Available data START

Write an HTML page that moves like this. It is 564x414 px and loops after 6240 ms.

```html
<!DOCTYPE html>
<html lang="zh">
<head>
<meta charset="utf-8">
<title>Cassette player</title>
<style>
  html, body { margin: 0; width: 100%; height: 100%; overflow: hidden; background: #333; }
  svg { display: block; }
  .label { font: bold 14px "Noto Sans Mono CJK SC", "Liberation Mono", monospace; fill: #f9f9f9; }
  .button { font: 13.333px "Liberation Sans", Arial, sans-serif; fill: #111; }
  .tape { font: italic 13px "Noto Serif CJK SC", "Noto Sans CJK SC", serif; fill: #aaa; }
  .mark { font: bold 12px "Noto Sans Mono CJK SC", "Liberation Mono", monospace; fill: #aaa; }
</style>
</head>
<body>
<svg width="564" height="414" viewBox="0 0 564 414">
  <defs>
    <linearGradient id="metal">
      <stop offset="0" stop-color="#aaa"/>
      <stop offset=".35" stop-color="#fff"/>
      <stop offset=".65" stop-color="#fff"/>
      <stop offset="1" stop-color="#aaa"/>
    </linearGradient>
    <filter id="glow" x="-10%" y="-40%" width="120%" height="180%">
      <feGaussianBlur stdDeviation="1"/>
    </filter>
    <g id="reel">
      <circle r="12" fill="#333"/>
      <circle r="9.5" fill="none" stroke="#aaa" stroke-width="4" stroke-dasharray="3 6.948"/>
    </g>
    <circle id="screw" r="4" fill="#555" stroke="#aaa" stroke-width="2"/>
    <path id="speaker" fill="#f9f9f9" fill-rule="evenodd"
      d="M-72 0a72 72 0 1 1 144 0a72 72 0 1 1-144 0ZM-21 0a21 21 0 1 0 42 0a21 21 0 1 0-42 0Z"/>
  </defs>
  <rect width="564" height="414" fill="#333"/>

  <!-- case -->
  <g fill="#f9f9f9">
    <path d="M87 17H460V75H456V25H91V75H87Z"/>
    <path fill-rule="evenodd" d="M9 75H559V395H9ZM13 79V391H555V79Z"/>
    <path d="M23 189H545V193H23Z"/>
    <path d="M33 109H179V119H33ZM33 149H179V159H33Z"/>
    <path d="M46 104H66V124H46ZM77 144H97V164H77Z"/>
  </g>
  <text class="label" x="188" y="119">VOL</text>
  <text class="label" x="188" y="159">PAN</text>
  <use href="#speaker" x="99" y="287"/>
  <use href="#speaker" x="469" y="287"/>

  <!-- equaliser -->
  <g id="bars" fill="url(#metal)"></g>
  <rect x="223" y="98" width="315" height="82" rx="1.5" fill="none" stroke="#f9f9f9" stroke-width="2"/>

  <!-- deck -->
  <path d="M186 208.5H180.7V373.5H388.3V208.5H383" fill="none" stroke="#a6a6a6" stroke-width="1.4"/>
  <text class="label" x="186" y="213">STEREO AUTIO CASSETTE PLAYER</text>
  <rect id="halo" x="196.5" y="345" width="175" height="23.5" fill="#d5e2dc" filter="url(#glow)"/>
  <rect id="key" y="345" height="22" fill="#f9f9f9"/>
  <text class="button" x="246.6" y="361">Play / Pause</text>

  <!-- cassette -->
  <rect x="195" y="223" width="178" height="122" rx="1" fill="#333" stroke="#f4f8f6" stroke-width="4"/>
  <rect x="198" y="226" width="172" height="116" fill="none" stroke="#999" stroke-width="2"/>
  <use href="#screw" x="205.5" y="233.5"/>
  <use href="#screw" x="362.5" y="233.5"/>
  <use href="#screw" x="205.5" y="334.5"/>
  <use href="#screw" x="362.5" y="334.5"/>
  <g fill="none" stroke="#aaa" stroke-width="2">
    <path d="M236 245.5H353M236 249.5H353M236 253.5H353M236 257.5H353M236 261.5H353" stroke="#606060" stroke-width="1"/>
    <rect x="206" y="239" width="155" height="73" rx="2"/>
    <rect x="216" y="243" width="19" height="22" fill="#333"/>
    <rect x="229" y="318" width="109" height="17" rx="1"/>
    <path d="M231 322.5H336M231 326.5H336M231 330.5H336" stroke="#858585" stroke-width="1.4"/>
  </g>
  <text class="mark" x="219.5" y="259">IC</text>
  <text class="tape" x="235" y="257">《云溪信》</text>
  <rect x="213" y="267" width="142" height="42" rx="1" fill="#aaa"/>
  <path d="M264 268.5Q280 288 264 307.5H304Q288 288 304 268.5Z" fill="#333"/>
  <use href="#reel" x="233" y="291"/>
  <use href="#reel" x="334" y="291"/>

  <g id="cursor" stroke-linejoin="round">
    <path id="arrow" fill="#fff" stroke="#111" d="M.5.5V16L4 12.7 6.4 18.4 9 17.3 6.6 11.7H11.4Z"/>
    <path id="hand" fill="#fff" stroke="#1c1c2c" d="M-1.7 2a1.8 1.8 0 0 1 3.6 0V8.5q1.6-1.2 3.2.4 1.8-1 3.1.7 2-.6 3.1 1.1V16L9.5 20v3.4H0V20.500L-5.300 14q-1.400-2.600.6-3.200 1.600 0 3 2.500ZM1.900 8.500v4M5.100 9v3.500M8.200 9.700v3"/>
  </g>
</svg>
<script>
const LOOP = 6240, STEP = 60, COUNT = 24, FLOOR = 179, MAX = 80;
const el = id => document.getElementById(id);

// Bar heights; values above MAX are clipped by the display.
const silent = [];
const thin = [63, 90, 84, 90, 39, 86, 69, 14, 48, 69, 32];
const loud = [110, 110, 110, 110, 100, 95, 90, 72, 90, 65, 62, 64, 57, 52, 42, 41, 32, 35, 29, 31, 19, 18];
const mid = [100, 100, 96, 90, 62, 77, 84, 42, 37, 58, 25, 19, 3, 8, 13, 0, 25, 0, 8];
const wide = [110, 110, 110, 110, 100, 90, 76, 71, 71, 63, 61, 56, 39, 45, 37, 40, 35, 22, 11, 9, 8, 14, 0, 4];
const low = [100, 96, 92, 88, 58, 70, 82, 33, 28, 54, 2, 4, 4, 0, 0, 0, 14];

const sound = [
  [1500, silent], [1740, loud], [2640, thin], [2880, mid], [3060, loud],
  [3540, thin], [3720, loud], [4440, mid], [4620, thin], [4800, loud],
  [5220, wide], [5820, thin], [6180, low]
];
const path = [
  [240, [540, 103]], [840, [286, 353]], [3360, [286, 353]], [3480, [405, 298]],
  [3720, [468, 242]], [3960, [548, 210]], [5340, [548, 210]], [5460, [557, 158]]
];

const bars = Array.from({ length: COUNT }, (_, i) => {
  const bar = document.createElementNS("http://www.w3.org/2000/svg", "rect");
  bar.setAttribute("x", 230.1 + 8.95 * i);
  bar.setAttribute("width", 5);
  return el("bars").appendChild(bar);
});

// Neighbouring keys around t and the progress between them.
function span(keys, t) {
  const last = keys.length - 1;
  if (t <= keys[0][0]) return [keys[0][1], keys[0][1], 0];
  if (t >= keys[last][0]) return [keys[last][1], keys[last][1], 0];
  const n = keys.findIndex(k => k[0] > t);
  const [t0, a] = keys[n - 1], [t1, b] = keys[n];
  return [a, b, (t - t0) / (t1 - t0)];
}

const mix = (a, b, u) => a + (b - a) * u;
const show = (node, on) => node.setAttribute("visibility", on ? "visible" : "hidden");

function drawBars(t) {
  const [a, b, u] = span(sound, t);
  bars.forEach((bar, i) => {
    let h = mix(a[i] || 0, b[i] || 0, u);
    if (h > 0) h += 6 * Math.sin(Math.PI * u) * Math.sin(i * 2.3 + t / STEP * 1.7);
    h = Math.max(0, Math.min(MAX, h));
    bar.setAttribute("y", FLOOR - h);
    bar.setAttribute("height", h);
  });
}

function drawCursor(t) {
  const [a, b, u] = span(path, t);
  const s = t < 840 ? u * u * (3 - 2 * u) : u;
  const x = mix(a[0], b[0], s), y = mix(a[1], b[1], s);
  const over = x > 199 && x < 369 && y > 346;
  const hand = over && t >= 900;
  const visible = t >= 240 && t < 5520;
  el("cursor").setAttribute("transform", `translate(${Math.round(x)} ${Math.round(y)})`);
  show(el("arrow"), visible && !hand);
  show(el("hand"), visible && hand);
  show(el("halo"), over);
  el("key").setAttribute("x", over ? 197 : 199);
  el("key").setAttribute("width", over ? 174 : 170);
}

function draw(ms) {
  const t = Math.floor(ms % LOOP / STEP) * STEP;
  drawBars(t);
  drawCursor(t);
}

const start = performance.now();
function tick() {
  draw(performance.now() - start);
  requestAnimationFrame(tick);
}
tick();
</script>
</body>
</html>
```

Available data END

Work request
Find the word "screw" in the data and copy out each line where it turns up.

Answer to this task
    <circle id="screw" r="4" fill="#555" stroke="#aaa" stroke-width="2"/>
  <use href="#screw" x="205.5" y="233.5"/>
  <use href="#screw" x="362.5" y="233.5"/>
  <use href="#screw" x="205.5" y="334.5"/>
  <use href="#screw" x="362.5" y="334.5"/>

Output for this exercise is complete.